Kindness and generosity matter. The question that begs a response is whether or not kindness, for instance, is an inherent trait that some possess and others do not. Or, is it a muscle that needs exercise?
Emily Esfahani Smith covers, or rather uncovers, important research regarding healthy relationships. I just may have to clip this one to Evernote and use it in future pre-marital counseling situations, even follow-up sessions.
Kindness as a trait may be deemed present or absent. That is, if kindness is a human trait that may be passed on genetically, then it seems some could possess it while others do not. Think of it like passing on blond hair and blue eyes. Now, we may assert the trait could be latent and in need of awakening, or to continue with the analogy, show up in a subsequent generation where it shows more affect.
But, I am inclined to think kindness is like a muscle. This is the trajectory reported in the article. Everyone, and now I will make a theological turn, likely turning some off, bearing the image of God possesses kindness, like a muscle. It may not be well defined and little exercised, but it is still there.
From the article,
There are two ways to think about kindness. You can think about it as a fixed trait: either you have it or you don’t. Or you could think of kindness as a muscle. In some people, that muscle is naturally stronger than in others, but it can grow stronger in everyone with exercise. Masters tend to think about kindness as a muscle. They know that they have to exercise it to keep it in shape. They know, in other words, that a good relationship requires sustained hard work.

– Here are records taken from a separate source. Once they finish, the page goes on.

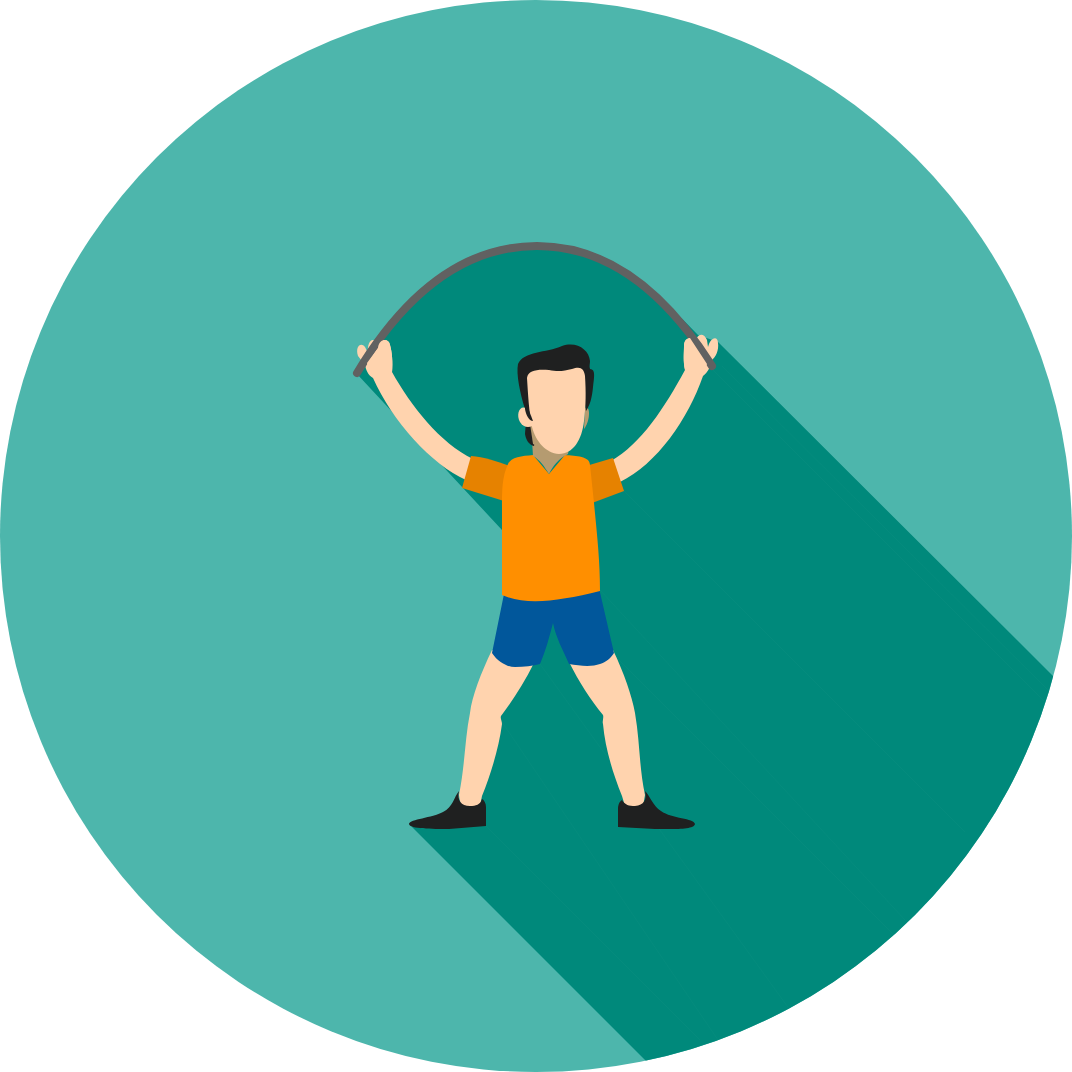
<!DOCTYPE html>
<html lang="en">
<head>
<meta charset="utf-8">
<title>Jump rope exercise icon</title>
<style>
:root {
  --paper: #ffffff;
  --teal: #4db6ac;
  --shadow: #00897b;
  --streak: #0f8f82;
  --skin: #ffd3ae;
  --skin-shade: #b59b70;
  --hair: #1f2020;
  --shirt: #ff8f00;
  --sleeve: #e68200;
  --shorts: #01579b;
  --rope: #616161;
}
html, body { margin: 0; background: var(--paper); overflow: hidden; }
svg { display: block; width: 1072px; height: 1072px; }
.disc { fill: var(--teal); }
.shadow { fill: var(--shadow); }
.streaks { stroke: var(--streak); stroke-width: 1; fill: none; }
.skin { fill: var(--skin); }
.skin-shade { fill: var(--skin-shade); }
.hair, .shoe { fill: var(--hair); }
.shirt { fill: var(--shirt); }
.sleeve { fill: var(--sleeve); }
.shorts { fill: var(--shorts); }
.rope { fill: none; stroke: var(--rope); stroke-width: 8; stroke-linecap: round; }
</style>
</head>
<body>
<svg viewBox="0 0 1072 1072" role="img" aria-label="Man in an orange shirt and blue shorts holding a jump rope over his head">
  <defs>
    <clipPath id="disc-clip"><circle cx="536" cy="536" r="536"/></clipPath>
  </defs>

  <circle class="disc" cx="536" cy="536" r="536"/>

  <g clip-path="url(#disc-clip)">
    <path class="shadow" d="M357 374C410 291 470 246 537 246C590 246 640 273 698 335L718 342L1053 676L1072 695V1072H657L410 825L470 815L484 715L510 650V538L502 530Z"/>
    <g class="streaks">
      <path d="M711 368L1044 701M722 366L1050 692M621 488L965 832M600 590L905 920M614 655L895 936M540 664L790 1010M502 722L718 1040M486 826L700 1040" opacity="0.35"/>
    </g>
  </g>

  <g id="legs">
    <path class="skin" d="M492 650C481 673 472 696 470 713C465 737 465 765 459 795L461 806H480L482 796C491 774 499 747 502 724C502 721 500 718 501 716C513 700 524 683 534 663Z"/>
    <path class="skin" d="M613 650C624 673 632 696 635 713C640 742 639 767 645 795L643 806H625L622 796C612 771 605 747 603 724C602 721 604 718 603 715C590 699 579 682 569 662Z"/>
    <path class="shoe" d="M459 791C454 797 453 807 443 812C432 818 410 819 409 824C410 829 432 829 449 829L486 826V807C486 803 484 800 482 799C480 805 476 806 470 806C461 806 457 800 459 791Z"/>
    <path class="shoe" d="M645 791C650 796 653 806 661 811C672 819 694 818 695 824C694 830 673 829 655 829L618 827V809C618 804 620 801 622 800C625 805 629 806 635 806C644 805 647 800 645 791Z"/>
    <path class="shorts" d="M504 594L492 653C498 662 507 667 515 667C524 667 533 666 540 664C546 650 549 638 553 623C556 638 563 650 569 664C580 666 592 667 600 664C606 662 611 658 614 653L599 588Z"/>
  </g>

  <g id="left-arm">
    <path class="skin" d="M358 356C355 346 361 342 365 347L368 353C367 342 372 337 376 342L378 347C379 338 389 338 390 345C392 352 393 362 392 372C411 406 440 443 473 459L466 480C432 465 392 421 373 378C368 375 366 370 365 365Z"/>
    <path class="sleeve" d="M471 456C484 457 496 461 510 466L504 501L462 488Z"/>
  </g>

  <g id="right-arm">
    <path class="skin" d="M684 346C684 338 692 336 696 343C696 333 704 332 707 340L708 347C711 336 718 336 718 343C719 350 716 357 711 361C710 368 708 372 703 376C688 419 657 464 620 482L611 461C641 444 665 407 685 370C683 361 684 353 684 346Z"/>
    <path class="sleeve" d="M586 466L613 458L624 491L592 503Z"/>
  </g>

  <g id="torso">
    <path class="shirt" d="M533 455C522 456 511 457 508 464C502 477 502 490 502 508V595C527 606 559 601 600 591C600 560 597 535 594 503L590 465C590 456 576 456 565 455L549 474Z"/>
    <path class="skin-shade" d="M531 425L533 456C540 460 544 466 549 474C553 466 558 459 568 454L570 440Z"/>
  </g>

  <g id="head">
    <path class="hair" d="M526 420L525 434C526 440 529 445 534 446L538 425Z"/>
    <path class="skin-shade" d="M530 424L533 444L550 452L548 430Z"/>
    <path class="skin-shade" d="M585 408C591 405 590 421 584 429Z"/>
    <path class="hair" d="M525 409C520 393 516 374 518 364C524 351 546 353 562 346C577 341 589 350 590 361C590 364 589 366 590 369C596 369 594 378 593 387C592 398 590 405 586 411L580 376L534 374L533 422Z"/>
    <path class="skin" d="M526 408C519 405 516 415 520 422C523 427 528 428 532 426L534 422Z"/>
    <path class="skin" d="M527 378C528 370 538 369 549 370C558 372 564 371 572 369C580 366 584 368 585 376C586 392 586 405 584 421C582 440 573 454 559 454C546 453 536 442 532 427C529 412 528 394 527 378Z"/>
    <path class="hair" d="M525 400L533 421C529 421 526 415 525 409Z"/>
  </g>

  <path class="rope" d="M357 373C407 290 467 246 537 246C606 246 664 290 712 366"/>
  <path class="skin" d="M378 348C379 338 389 338 390 345C392 352 393 362 392 373L370 374L367 363Z"/>
  <path class="skin" d="M684 346C684 340 687 338 690 338L707 364L703 375L685 370C683 361 684 353 684 346Z"/>
</svg>
</body>
</html>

Hopefully that provoked you to go read the article. After you do, come back and see if there is another application for this research.
The Church – an Incubator for Kindness and Generosity?
The one place kindness and generosity should be taught and fostered is the Church. Jesus followers need to work the better muscles – kindness and generosity – and let other muscles atrophy – contempt, criticism, and hostility. Politically, that is organizationally, the Apostle Paul highlights the value of living at peace with others and that the fruit of Christian experience birthed by what he describes as the fruit of the Spirit, is kindness, among others.
Don’t miss the import of kindness as the word used. In the Hebrew Scriptures the equivalent to sacrificial love is loving-kindness. Too many today think all the talk of love in churches makes us sappy. Notice, the article does not say that kindness means an end to conflict. Instead, researchers describe that kindness changes the complexion and resolution of conflict.
Science or no, Christians will be more effective and offer more affect in their surroundings if we exercise kindness and generosity. We are fairly well known for criticism and hostility. We need more Masters and fewer Disasters.
What say you? How might the church become more an incubator for kindness and generosity?